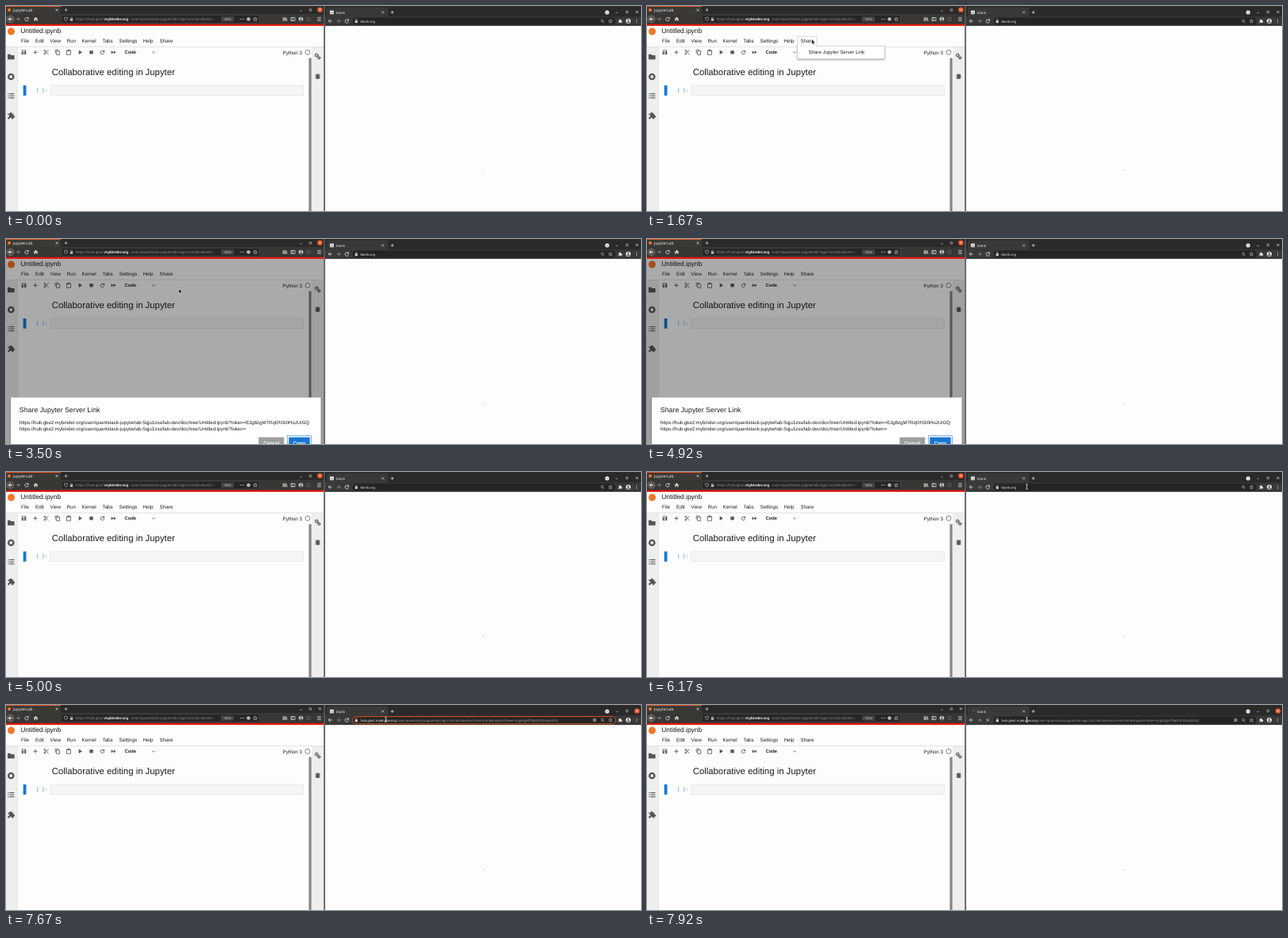
An HTML page that plays this animation: 800x258 px, repeating every 8000 ms.

```html
<!DOCTYPE html>
<html lang="en">
<head>
<meta charset="utf-8">
<title>Collaborative editing</title>
<style>
  html, body { margin: 0; width: 100%; height: 100%; overflow: hidden; background: #fdfdfd; }
  svg { display: block; width: 800px; height: 258px; text-rendering: geometricPrecision; }
  text { white-space: pre; }
</style>
</head>
<body>
<svg id="stage" viewBox="0 0 800 258"></svg>
<script>
const SANS = "'Liberation Sans', Arial, sans-serif";
const UI = "'Noto Sans', sans-serif";
const MONO = "'DejaVu Sans Mono', monospace";
const ORANGE = '#e95420', BLUE = '#1976d2', ICON = '#555', LIGHT = '#d6d6d4';

const rect = (x, y, w, h, fill, extra = '') =>
  `<rect x="${x}" y="${y}" width="${w}" height="${h}" fill="${fill}" ${extra}/>`;
const circle = (x, y, r, fill, extra = '') =>
  `<circle cx="${x}" cy="${y}" r="${r}" fill="${fill}" ${extra}/>`;
const text = (x, y, size, str, fill = '#1d1d1d', font = SANS, extra = '') =>
  `<text x="${x}" y="${y}" font-size="${size}" font-family="${font}" fill="${fill}" ${extra}>${str}</text>`;
const solid = (x, y, d, color = ICON) =>
  `<path transform="translate(${x} ${y})" d="${d}" fill="${color}" fill-rule="evenodd"/>`;
const line = (x, y, d, color = ICON, width = 0.9) =>
  `<path transform="translate(${x} ${y})" d="${d}" fill="none" stroke="${color}" stroke-width="${width}"/>`;
const group = (id, content) => `<g id="${id}">${content}</g>`;

const CROSS = 'M-1.5-1.5 1.5 1.5M-1.5 1.5 1.5-1.5';
const PLUS = 'M-2 0H2M0-2V2';
const BACK = 'M2.3 0H-2.2M0-2.2-2.2 0 0 2.2';
const FORWARD = 'M-2.3 0H2.2M0-2.2 2.2 0 0 2.2';
const RELOAD = 'M1.6-1.4A2.2 2.2 0 1 0 2.2.4M2.3-2.6V-.8H.5';
const LOCK = 'M-1.7-.5H1.7V2.3H-1.7ZM-1.2-.5V-1.3A1.2 1.2 0 0 1 1.2-1.3V-.5H.6V-1.3A.6.6 0 0 0-.6-1.3V-.5Z';
const STAR = 'M0-2.4.7-.8 2.4-.6 1.1.5 1.5 2.2 0 1.3-1.5 2.2-1.1.5-2.4-.6-.7-.8Z';
const PUZZLE = 'M-4-2.5H-1.6A1.4 1.4 0 1 1 1.1-2.5H3V-.2A1.4 1.4 0 1 1 3 2.5V4.3H.9A1.4 1.4 0 1 0-1.8 4.3H-4V1.8A1.4 1.4 0 1 0-4-.9Z';
const PERSON = 'M0-2.3A1.1 1.1 0 1 1-.01-2.3ZM-2.2 2.2A2.2 1.9 0 0 1 2.2 2.2Z';
const FOLDER = 'M-4.3-3.2H-1L.2-2H4.3V3.3H-4.3Z';

const HOST = 'hub.gke2.', DOMAIN = 'mybinder.org';
const PATH = '/user/quantstack-jupyterlab-5qju1zss/lab-dev/doc/';
const TREE = 'tree/Untitled.ipynb?token=', TOKEN = 'EJg8zgM7RqOhSI0HoJUiGQ';

const windowButtons = (x, y, step) =>
  line(x - 2 * step, y, 'M-1.3 1H1.3', '#bbb', 0.7) +
  line(x - step, y, 'M-1.2-1.2H1.2V1.2H-1.2Z', '#bbb', 0.7);
const closeButton = (id, x, y) =>
  circle(x, y, 3.3, ORANGE, `id="${id}"`) + line(x, y, CROSS, '#eee', 0.7);

function leftBrowser() {
  return rect(0, 0, 401, 10.5, '#2b2a28') + rect(0, 0, 69, 10.5, '#3a3936') +
    rect(0, 0, 69, 1, ORANGE) + circle(4, 5, 2, '#f37726') +
    text(9, 6.9, 4.9, 'JupyterLab', '#eee', UI) +
    line(64, 5, CROSS, LIGHT, 0.7) + line(75.5, 5, PLUS, LIGHT, 0.7) +
    windowButtons(395.5, 5, 12) + closeButton('leftClose', 395.5, 4.7) +
    rect(0, 10, 401, 13, '#383734') +
    circle(5.5, 16.5, 4.6, '#55534f', 'stroke="#999" stroke-width=".4"') +
    line(5.5, 16.5, BACK, '#fff') + line(15, 16.5, FORWARD, '#888') +
    line(26, 16.5, RELOAD, LIGHT) + solid(37.5, 16.5, 'M-3 .2 0-2.8 3 .2H2V2.6H.7V.6H-.7V2.6H-2V.2Z', LIGHT) +
    rect(69.5, 11.5, 249.5, 10, '#272624', 'rx="1.5" stroke="#504f4c" stroke-width=".5"') +
    line(75.5, 16.5, 'M-2-1.8 0-2.5 2-1.8Q2 1.2 0 2.5-2 1.2-2-1.8Z', '#bbb', 0.7) +
    solid(82.5, 16.5, LOCK, '#bbb') +
    text(87.5, 18.1, 4.5, 'https://' + HOST, '#8f8f8d', UI) +
    text(124, 18.1, 4.5, DOMAIN, '#f2f2f2', UI, 'font-weight="600"') +
    text(157, 18.1, 4.5, PATH, '#8f8f8d', UI) +
    rect(256, 12, 12, 9, 'url(#fade)') +
    rect(271, 13.2, 16, 6.6, '#454441', 'rx="1"') + text(274, 18, 3.8, '150%', '#ddd', UI) +
    [-2, 0, 2].map(dx => circle(297.5 + dx, 16.5, 0.6, LIGHT)).join('') +
    circle(305.5, 16.5, 2.3, '#bbb') + line(314, 16.5, STAR, LIGHT, 0.6) +
    line(351.5, 16.5, 'M-2.3-2.2V2.4M-.8-2.2V2.4M.6-2.2V2.4M1.3-2 2.7 2.4', LIGHT) +
    line(361.5, 16.5, 'M-2.5-2H2.5V2H-2.5ZM-.6-2V2', LIGHT, 0.8) +
    circle(371.5, 16.5, 2.8, LIGHT) + solid(371.5, 16.5, PERSON, '#555') +
    line(381, 16.5, 'M-2-1.8H2V1.8H-2Z', '#777', 0.6) +
    line(394.5, 16.5, 'M-2.3-2H2.3M-2.3 0H2.3M-2.3 2H2.3', LIGHT, 0.8) +
    rect(0, 22.8, 400.5, 2.2, '#e3170d');
}

function notebook() {
  const menus = { File: 19, Edit: 37, View: 55.5, Run: 76.5, Kernel: 95.5, Tabs: 121.5,
    Settings: 142.5, Help: 172.5, Share: 193.5 };
  const y = 58.3;
  const toolbar =
    solid(22.5, y, 'M-2.8-2.8H1.8L2.8-1.8V2.8H-2.8ZM-2-2V-.5H1.2V-2ZM0 .3A1 1 0 1 0 .01 .3Z') +
    line(37, y, 'M-2.5 0H2.5M0-2.5V2.5') +
    line(50.8, y, 'M-1.7-1.6 2.8 2.8M-1.7 1.6 2.8-2.8', ICON, 0.8) +
    circle(48.8, y - 1.9, 1, 'none', 'stroke="#555" stroke-width=".8"') +
    circle(48.8, y + 1.9, 1, 'none', 'stroke="#555" stroke-width=".8"') +
    line(65, y, 'M-2.8 1.5V-3H1.2M-1.3-1.6H2.6V3.1H-1.3Z', ICON, 0.8) +
    line(79, y, 'M-2.5-2.4H2.5V3H-2.5ZM-1.2-3V-1.7H1.2V-3Z', ICON, 0.8) +
    solid(93.5, y, 'M-1.8-2.7 2.4 0-1.8 2.7Z') + rect(105.3, y - 2.1, 4.4, 4.2, ICON) +
    line(121.5, y, RELOAD) + solid(135.5, y, 'M-2.9-2.1 0 0-2.9 2.1ZM.1-2.1 3 0 .1 2.1Z') +
    text(149.5, 60.4, 5.8, 'Code', '#222', SANS, 'font-weight="bold"') +
    line(186, y, 'M-1.8-.8 0 1 1.8-.8', ICON, 0.8) +
    text(348.5, 60.6, 6.2, 'Python 3') +
    circle(380, y, 3, '#fff', 'stroke="#555" stroke-width=".7"');
  const list = [-2.6, 0, 2.6].map(dy =>
    rect(2.3, 113 + dy - 0.5, 1.2, 1.1, ICON) + rect(4.4, 113 + dy - 0.5, 6, 1.1, ICON)).join('');
  const gear = (x, cy, r) => circle(x, cy, r, 'none', `stroke="${ICON}" stroke-width="1.1"`) +
    circle(x, cy, r + 0.8, 'none', `stroke="${ICON}" stroke-width=".7" stroke-dasharray="1 1"`);
  const sidebars = rect(0, 51.5, 14.7, 207, '#eee') + rect(385, 51.5, 15.5, 207, '#eee') +
    solid(6.3, 64, FOLDER) +
    circle(6.3, 89, 4.3, ICON) + rect(4.6, 87.3, 3.4, 3.4, '#eee') +
    list + solid(6.3, 138, PUZZLE) +
    gear(391.3, 62, 1.5) + gear(394.3, 65.2, 1.2) +
    line(392.7, 88.6, 'M-3.2-1.7H3.2M-3.2.3H3.2M-3.2 2.2H3.2M-1.6-3.4-.7-2.3M1.6-3.4.7-2.3', ICON, 0.8) +
    rect(390.6, 85.7, 4.2, 6.4, ICON, 'rx="2"');
  return rect(0, 25, 400.5, 233, '#fdfdfd') + circle(6.5, 32, 4.5, '#f37726') +
    text(18.3, 33.6, 8.4, 'Untitled.ipynb', '#111') +
    Object.entries(menus).map(([name, x]) => text(x, 46.4, 6.25, name)).join('') +
    sidebars + rect(0, 51, 400.5, 0.5, '#ccc') + toolbar +
    rect(381.5, 65.5, 3.2, 193, '#858585') + rect(14.5, 51, 0.4, 207, '#d5d5d5') +
    text(57.7, 87.2, 11.35, 'Collaborative editing in Jupyter') +
    rect(21.7, 100, 3.8, 12.7, BLUE) +
    text(38, 108.4, 5.8, '[ ]:', '#307fc1', MONO) +
    rect(55.8, 100, 319, 12.8, '#f5f5f5', 'stroke="#dcdcdc" stroke-width=".5"');
}

const shareMenu = () =>
  rect(189.7, 50.3, 109.5, 16, '#fff', 'stroke="#bbb" stroke-width=".5" filter="url(#shadow)"') +
  rect(189.7, 38.3, 24.3, 12.5, '#fff', 'stroke="#bbb" stroke-width=".5"') +
  rect(190, 49.8, 23.8, 1.5, '#fff') + text(193.5, 46.4, 6.25, 'Share') +
  rect(190, 53.3, 109, 10, '#eee', 'id="menuHover"') +
  text(203.5, 60, 6.12, 'Share Jupyter Server Link');

function shareDialog() {
  const url = 'https://' + HOST + DOMAIN + PATH + TREE;
  const button = (x, w, label, fill) => rect(x, 249.5, w, 16, fill, 'rx=".8"') +
    text(x + w / 2, 259, 6.2, label, '#fff', SANS, 'font-weight="bold" text-anchor="middle"');
  return rect(0, 25, 400.5, 233, '#000', 'opacity=".33"') +
    rect(6, 199.5, 390.5, 70, '#fff', 'filter="url(#shadow)"') +
    text(16.8, 218.4, 8.8, 'Share Jupyter Server Link') +
    text(16.8, 233.3, 6.1, url + TOKEN) + text(16.8, 241.3, 6.1, url) +
    button(318.3, 32, 'Cancel', '#9e9e9e') +
    rect(354.4, 247.7, 30.2, 20, 'none', `stroke="${BLUE}" stroke-width=".6"`) +
    button(356.2, 26.6, 'Copy', BLUE);
}

function rightBrowser() {
  const y = 19, size = 4.15;
  return rect(400.3, 0, 2, 258, '#5a5a5a') + rect(402, 0, 398, 14, '#2a2a29') +
    rect(404, 1.5, 77.5, 12.5, '#393937', 'rx="1.5"') +
    group('favicon', rect(408, 5.7, 5, 4.6, '#ddd') + rect(409, 8, 3, 0.6, '#777')) +
    group('spinner', line(410.5, 8, 'M0-2A2 2 0 0 1 2 0', '#777', 0.7)) +
    text(416, 9.5, 4.25, 'blank', '#eee', UI) +
    line(474.7, 8, CROSS, LIGHT, 0.7) + line(486.7, 8, PLUS, LIGHT, 0.8) +
    circle(757.3, 8, 2.6, '#eee') + line(757.3, 8, 'M-1-.4 0 .6 1-.4', '#333', 0.6) +
    windowButtons(795, 7.5, 12.7) + closeButton('rightClose', 795, 7.5) +
    rect(402, 13.3, 398, 12, '#393937') +
    line(408.5, y, BACK, LIGHT) + line(419, y, FORWARD, '#888') +
    group('reload', line(429.3, y, RELOAD, LIGHT)) + group('stop', line(429.3, y, CROSS, LIGHT)) +
    rect(436.5, 14.6, 331.5, 9, '#242423', 'id="pill" rx="4.5" stroke-width=".9"') +
    solid(441.3, y, LOCK, '#ccc') +
    rect(446, 15.7, 19.2, 6.6, ORANGE, 'id="selection"') +
    group('blankUrl', text(446.5, 20.6, size, 'blank.org', '#eee', UI)) +
    group('pastedUrl', text(446.5, 20.6, size,
      `<tspan fill="#eee">${HOST + DOMAIN}</tspan>${PATH + TREE + TOKEN}`, '#999', UI)) +
    group('extraIcon', line(741.5, y, 'M-1.6-1.6H1.6V1.6H-1.6ZM-1.6 0H1.6M0-1.6V1.6', '#bbb', 0.6)) +
    circle(751.2, y - 0.4, 1.5, 'none', 'stroke="#ccc" stroke-width=".6"') +
    line(751.2, y, 'M1 .8 2.4 2.2', '#ccc', 0.7) + line(761.5, y, STAR, '#ccc', 0.6) +
    `<g transform="translate(773.7 ${y}) scale(.55)">${solid(0, 0, PUZZLE, '#eee')}</g>` +
    circle(784, y, 3.1, '#eee') + solid(784, y, PERSON, '#555') +
    [-1.8, 0, 1.8].map(dy => circle(794.5, y + dy, 0.55, LIGHT)).join('') +
    rect(402.3, 25.2, 397.7, 233, '#fdfdfd') + rect(600.8, 206.5, 0.9, 1.2, '#999');
}

const arrow = '<path d="M0 0V6L1.4 4.8 2.4 7 3.4 6.5 2.5 4.4 4.3 4.2Z" fill="#111" stroke="#fff" stroke-width=".5"/>';
const beam = '<path d="M-1.3-3Q0-3 0-2.2 0-3 1.3-3M0-2.2V2.2M-1.3 3Q0 3 0 2.2 0 3 1.3 3" fill="none" stroke="#eee" stroke-width=".8"/>';

stage.innerHTML = `<defs>
  <linearGradient id="fade"><stop stop-color="#272624" stop-opacity="0"/><stop offset=".75" stop-color="#272624"/></linearGradient>
  <filter id="shadow" x="-10%" y="-30%" width="120%" height="170%"><feDropShadow dx="0" dy="1" stdDeviation="1.3" flood-opacity=".4"/></filter>
  </defs>` + notebook() + group('menu', shareMenu()) + group('dialog', shareDialog()) +
  leftBrowser() + rightBrowser() +
  group('cursor', group('arrow', arrow) + group('beam', beam));

// Pointer route: time, x, y
const route = [[420, 262, 155], [830, 216, 62], [1170, 207.5, 42], [1750, 207.5, 42],
  [2080, 211, 57], [2500, 213.5, 57.5], [3420, 213.5, 57.5], [4250, 371, 250],
  [4580, 372, 259], [5330, 372, 259], [6170, 478.5, 18.5], [8000, 478.5, 18.5]];

function pointerAt(t) {
  const i = Math.max(1, route.findIndex(p => p[0] >= t));
  const [t0, x0, y0] = route[i - 1], [t1, x1, y1] = route[i];
  const u = Math.max(0, (t - t0) / (t1 - t0));
  const k = u * u * (3 - 2 * u);
  return [x0 + (x1 - x0) * k, y0 + (y1 - y0) * k];
}

const el = id => document.getElementById(id);
const show = (id, on) => el(id).style.display = on ? '' : 'none';
const LOOP = 8000, STEP = 1000 / 12;

function draw(now) {
  const t = Math.floor((now % LOOP + 4) / STEP) * STEP;
  const [x, y] = pointerAt(t);
  const rightActive = t > 6400, pasted = t > 7570, loading = t > 7740;
  const editing = rightActive && !loading;
  const overAddress = x > 436 && y < 25;

  show('menu', t > 1300 && t < 2990);
  show('menuHover', y > 52);
  show('dialog', t > 3490 && t < 4990);
  show('leftClose', !rightActive);
  show('rightClose', rightActive);
  el('pill').setAttribute('stroke', editing ? ORANGE : 'none');
  show('selection', editing && !pasted);
  show('blankUrl', !pasted);
  show('pastedUrl', pasted);
  show('extraIcon', rightActive);
  show('favicon', !loading);
  show('spinner', loading);
  show('reload', !loading);
  show('stop', loading);
  show('cursor', t > 410);
  show('arrow', !overAddress);
  show('beam', overAddress);
  el('cursor').setAttribute('transform', `translate(${x} ${y})`);
  requestAnimationFrame(() => draw(performance.now()));
}
draw(0);
</script>
</body>
</html>
```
------
**Exercise requirements:** Only the number is wanted: how many lines of the data contain the word "size"?

**Problem solution:** 5